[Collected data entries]
───

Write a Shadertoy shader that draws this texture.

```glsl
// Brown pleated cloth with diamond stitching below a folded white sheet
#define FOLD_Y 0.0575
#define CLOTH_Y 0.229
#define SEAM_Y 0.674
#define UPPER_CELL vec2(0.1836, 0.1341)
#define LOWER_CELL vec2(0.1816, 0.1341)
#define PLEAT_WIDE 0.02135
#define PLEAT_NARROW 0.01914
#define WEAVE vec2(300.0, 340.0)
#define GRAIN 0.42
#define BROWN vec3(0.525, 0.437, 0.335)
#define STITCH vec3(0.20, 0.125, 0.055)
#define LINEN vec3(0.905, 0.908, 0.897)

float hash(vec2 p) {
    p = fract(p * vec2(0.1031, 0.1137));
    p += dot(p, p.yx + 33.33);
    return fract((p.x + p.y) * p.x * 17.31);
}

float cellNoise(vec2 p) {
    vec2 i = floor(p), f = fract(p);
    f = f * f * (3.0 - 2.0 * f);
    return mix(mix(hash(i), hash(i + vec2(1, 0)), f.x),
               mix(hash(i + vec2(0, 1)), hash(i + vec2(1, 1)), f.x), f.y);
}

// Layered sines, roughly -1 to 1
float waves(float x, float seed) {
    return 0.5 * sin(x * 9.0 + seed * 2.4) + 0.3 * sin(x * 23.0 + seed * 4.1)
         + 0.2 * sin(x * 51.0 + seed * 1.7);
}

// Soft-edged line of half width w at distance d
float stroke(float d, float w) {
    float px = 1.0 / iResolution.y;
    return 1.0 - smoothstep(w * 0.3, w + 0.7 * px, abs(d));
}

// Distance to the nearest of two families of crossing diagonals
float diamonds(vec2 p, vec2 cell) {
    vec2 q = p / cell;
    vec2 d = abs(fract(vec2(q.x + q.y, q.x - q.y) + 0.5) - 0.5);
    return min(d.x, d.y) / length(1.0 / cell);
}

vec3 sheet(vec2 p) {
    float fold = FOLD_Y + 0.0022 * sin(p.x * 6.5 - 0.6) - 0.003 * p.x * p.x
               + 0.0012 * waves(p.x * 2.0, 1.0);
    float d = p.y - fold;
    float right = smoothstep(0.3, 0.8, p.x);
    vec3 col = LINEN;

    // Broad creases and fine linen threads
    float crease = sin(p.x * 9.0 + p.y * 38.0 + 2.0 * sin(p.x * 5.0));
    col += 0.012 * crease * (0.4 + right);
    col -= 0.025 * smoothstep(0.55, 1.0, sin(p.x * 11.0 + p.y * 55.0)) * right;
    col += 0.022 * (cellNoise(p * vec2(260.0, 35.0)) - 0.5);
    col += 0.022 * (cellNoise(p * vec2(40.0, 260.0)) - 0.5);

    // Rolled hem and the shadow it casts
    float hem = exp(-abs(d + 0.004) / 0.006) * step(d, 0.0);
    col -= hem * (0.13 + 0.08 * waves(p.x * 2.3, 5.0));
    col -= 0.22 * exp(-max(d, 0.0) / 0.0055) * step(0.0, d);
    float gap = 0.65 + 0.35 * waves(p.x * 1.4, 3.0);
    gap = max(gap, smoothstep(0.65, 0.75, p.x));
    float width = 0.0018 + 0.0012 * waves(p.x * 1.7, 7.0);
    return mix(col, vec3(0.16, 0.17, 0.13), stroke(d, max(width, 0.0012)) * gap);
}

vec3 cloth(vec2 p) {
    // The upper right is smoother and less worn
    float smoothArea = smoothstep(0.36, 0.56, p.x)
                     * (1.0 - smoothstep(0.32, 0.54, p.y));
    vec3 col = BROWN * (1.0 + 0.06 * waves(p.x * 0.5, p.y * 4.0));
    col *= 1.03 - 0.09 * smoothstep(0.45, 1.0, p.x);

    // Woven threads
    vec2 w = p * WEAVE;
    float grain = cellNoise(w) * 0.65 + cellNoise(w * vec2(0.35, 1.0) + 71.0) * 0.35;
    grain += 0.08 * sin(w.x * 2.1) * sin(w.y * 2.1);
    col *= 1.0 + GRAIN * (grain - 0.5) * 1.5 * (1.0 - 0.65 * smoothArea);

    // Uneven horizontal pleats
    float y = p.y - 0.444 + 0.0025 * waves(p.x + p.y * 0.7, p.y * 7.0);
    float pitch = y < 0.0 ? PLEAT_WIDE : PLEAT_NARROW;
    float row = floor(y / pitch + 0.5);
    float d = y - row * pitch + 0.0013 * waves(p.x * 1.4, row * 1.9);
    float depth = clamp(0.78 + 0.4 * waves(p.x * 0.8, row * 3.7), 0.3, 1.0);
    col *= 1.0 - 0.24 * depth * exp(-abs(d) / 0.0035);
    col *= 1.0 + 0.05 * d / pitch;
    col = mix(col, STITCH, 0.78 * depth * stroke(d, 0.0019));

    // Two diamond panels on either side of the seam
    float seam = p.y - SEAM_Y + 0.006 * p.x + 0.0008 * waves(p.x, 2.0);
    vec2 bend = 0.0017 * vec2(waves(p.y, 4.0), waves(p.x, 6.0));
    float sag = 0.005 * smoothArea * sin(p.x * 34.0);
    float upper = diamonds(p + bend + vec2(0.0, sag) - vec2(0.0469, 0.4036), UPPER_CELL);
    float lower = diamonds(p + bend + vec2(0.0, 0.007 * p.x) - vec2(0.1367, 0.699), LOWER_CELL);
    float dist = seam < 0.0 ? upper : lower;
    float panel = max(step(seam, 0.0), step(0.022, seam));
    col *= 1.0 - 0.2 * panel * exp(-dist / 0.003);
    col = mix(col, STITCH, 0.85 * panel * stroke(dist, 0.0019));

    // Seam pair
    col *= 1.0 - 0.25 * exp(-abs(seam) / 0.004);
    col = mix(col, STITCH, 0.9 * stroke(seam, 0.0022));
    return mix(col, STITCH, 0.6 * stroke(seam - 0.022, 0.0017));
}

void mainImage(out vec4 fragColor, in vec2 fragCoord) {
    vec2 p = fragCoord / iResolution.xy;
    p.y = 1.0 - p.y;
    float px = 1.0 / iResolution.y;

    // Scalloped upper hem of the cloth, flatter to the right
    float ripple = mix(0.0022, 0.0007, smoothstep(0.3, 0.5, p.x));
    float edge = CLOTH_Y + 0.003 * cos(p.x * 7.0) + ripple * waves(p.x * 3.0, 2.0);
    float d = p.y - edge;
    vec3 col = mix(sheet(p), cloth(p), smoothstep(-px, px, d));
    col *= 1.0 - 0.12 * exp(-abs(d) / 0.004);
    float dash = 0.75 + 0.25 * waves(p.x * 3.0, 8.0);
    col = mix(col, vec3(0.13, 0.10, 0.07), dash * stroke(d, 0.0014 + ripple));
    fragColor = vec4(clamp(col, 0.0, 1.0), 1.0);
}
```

───

» EXERCISE REQUIREMENTS
Repeat the data precisely, line by line.

» RESULT OF THE TASK
Write a Shadertoy shader that draws this texture.

```glsl
// Brown pleated cloth with diamond stitching below a folded white sheet
#define FOLD_Y 0.0575
#define CLOTH_Y 0.229
#define SEAM_Y 0.674
#define UPPER_CELL vec2(0.1836, 0.1341)
#define LOWER_CELL vec2(0.1816, 0.1341)
#define PLEAT_WIDE 0.02135
#define PLEAT_NARROW 0.01914
#define WEAVE vec2(300.0, 340.0)
#define GRAIN 0.42
#define BROWN vec3(0.525, 0.437, 0.335)
#define STITCH vec3(0.20, 0.125, 0.055)
#define LINEN vec3(0.905, 0.908, 0.897)

float hash(vec2 p) {
    p = fract(p * vec2(0.1031, 0.1137));
    p += dot(p, p.yx + 33.33);
    return fract((p.x + p.y) * p.x * 17.31);
}

float cellNoise(vec2 p) {
    vec2 i = floor(p), f = fract(p);
    f = f * f * (3.0 - 2.0 * f);
    return mix(mix(hash(i), hash(i + vec2(1, 0)), f.x),
               mix(hash(i + vec2(0, 1)), hash(i + vec2(1, 1)), f.x), f.y);
}

// Layered sines, roughly -1 to 1
float waves(float x, float seed) {
    return 0.5 * sin(x * 9.0 + seed * 2.4) + 0.3 * sin(x * 23.0 + seed * 4.1)
         + 0.2 * sin(x * 51.0 + seed * 1.7);
}

// Soft-edged line of half width w at distance d
float stroke(float d, float w) {
    float px = 1.0 / iResolution.y;
    return 1.0 - smoothstep(w * 0.3, w + 0.7 * px, abs(d));
}

// Distance to the nearest of two families of crossing diagonals
float diamonds(vec2 p, vec2 cell) {
    vec2 q = p / cell;
    vec2 d = abs(fract(vec2(q.x + q.y, q.x - q.y) + 0.5) - 0.5);
    return min(d.x, d.y) / length(1.0 / cell);
}

vec3 sheet(vec2 p) {
    float fold = FOLD_Y + 0.0022 * sin(p.x * 6.5 - 0.6) - 0.003 * p.x * p.x
               + 0.0012 * waves(p.x * 2.0, 1.0);
    float d = p.y - fold;
    float right = smoothstep(0.3, 0.8, p.x);
    vec3 col = LINEN;

    // Broad creases and fine linen threads
    float crease = sin(p.x * 9.0 + p.y * 38.0 + 2.0 * sin(p.x * 5.0));
    col += 0.012 * crease * (0.4 + right);
    col -= 0.025 * smoothstep(0.55, 1.0, sin(p.x * 11.0 + p.y * 55.0)) * right;
    col += 0.022 * (cellNoise(p * vec2(260.0, 35.0)) - 0.5);
    col += 0.022 * (cellNoise(p * vec2(40.0, 260.0)) - 0.5);

    // Rolled hem and the shadow it casts
    float hem = exp(-abs(d + 0.004) / 0.006) * step(d, 0.0);
    col -= hem * (0.13 + 0.08 * waves(p.x * 2.3, 5.0));
    col -= 0.22 * exp(-max(d, 0.0) / 0.0055) * step(0.0, d);
    float gap = 0.65 + 0.35 * waves(p.x * 1.4, 3.0);
    gap = max(gap, smoothstep(0.65, 0.75, p.x));
    float width = 0.0018 + 0.0012 * waves(p.x * 1.7, 7.0);
    return mix(col, vec3(0.16, 0.17, 0.13), stroke(d, max(width, 0.0012)) * gap);
}

vec3 cloth(vec2 p) {
    // The upper right is smoother and less worn
    float smoothArea = smoothstep(0.36, 0.56, p.x)
                     * (1.0 - smoothstep(0.32, 0.54, p.y));
    vec3 col = BROWN * (1.0 + 0.06 * waves(p.x * 0.5, p.y * 4.0));
    col *= 1.03 - 0.09 * smoothstep(0.45, 1.0, p.x);

    // Woven threads
    vec2 w = p * WEAVE;
    float grain = cellNoise(w) * 0.65 + cellNoise(w * vec2(0.35, 1.0) + 71.0) * 0.35;
    grain += 0.08 * sin(w.x * 2.1) * sin(w.y * 2.1);
    col *= 1.0 + GRAIN * (grain - 0.5) * 1.5 * (1.0 - 0.65 * smoothArea);

    // Uneven horizontal pleats
    float y = p.y - 0.444 + 0.0025 * waves(p.x + p.y * 0.7, p.y * 7.0);
    float pitch = y < 0.0 ? PLEAT_WIDE : PLEAT_NARROW;
    float row = floor(y / pitch + 0.5);
    float d = y - row * pitch + 0.0013 * waves(p.x * 1.4, row * 1.9);
    float depth = clamp(0.78 + 0.4 * waves(p.x * 0.8, row * 3.7), 0.3, 1.0);
    col *= 1.0 - 0.24 * depth * exp(-abs(d) / 0.0035);
    col *= 1.0 + 0.05 * d / pitch;
    col = mix(col, STITCH, 0.78 * depth * stroke(d, 0.0019));

    // Two diamond panels on either side of the seam
    float seam = p.y - SEAM_Y + 0.006 * p.x + 0.0008 * waves(p.x, 2.0);
    vec2 bend = 0.0017 * vec2(waves(p.y, 4.0), waves(p.x, 6.0));
    float sag = 0.005 * smoothArea * sin(p.x * 34.0);
    float upper = diamonds(p + bend + vec2(0.0, sag) - vec2(0.0469, 0.4036), UPPER_CELL);
    float lower = diamonds(p + bend + vec2(0.0, 0.007 * p.x) - vec2(0.1367, 0.699), LOWER_CELL);
    float dist = seam < 0.0 ? upper : lower;
    float panel = max(step(seam, 0.0), step(0.022, seam));
    col *= 1.0 - 0.2 * panel * exp(-dist / 0.003);
    col = mix(col, STITCH, 0.85 * panel * stroke(dist, 0.0019));

    // Seam pair
    col *= 1.0 - 0.25 * exp(-abs(seam) / 0.004);
    col = mix(col, STITCH, 0.9 * stroke(seam, 0.0022));
    return mix(col, STITCH, 0.6 * stroke(seam - 0.022, 0.0017));
}

void mainImage(out vec4 fragColor, in vec2 fragCoord) {
    vec2 p = fragCoord / iResolution.xy;
    p.y = 1.0 - p.y;
    float px = 1.0 / iResolution.y;

    // Scalloped upper hem of the cloth, flatter to the right
    float ripple = mix(0.0022, 0.0007, smoothstep(0.3, 0.5, p.x));
    float edge = CLOTH_Y + 0.003 * cos(p.x * 7.0) + ripple * waves(p.x * 3.0, 2.0);
    float d = p.y - edge;
    vec3 col = mix(sheet(p), cloth(p), smoothstep(-px, px, d));
    col *= 1.0 - 0.12 * exp(-abs(d) / 0.004);
    float dash = 0.75 + 0.25 * waves(p.x * 3.0, 8.0);
    col = mix(col, vec3(0.13, 0.10, 0.07), dash * stroke(d, 0.0014 + ripple));
    fragColor = vec4(clamp(col, 0.0, 1.0), 1.0);
}
```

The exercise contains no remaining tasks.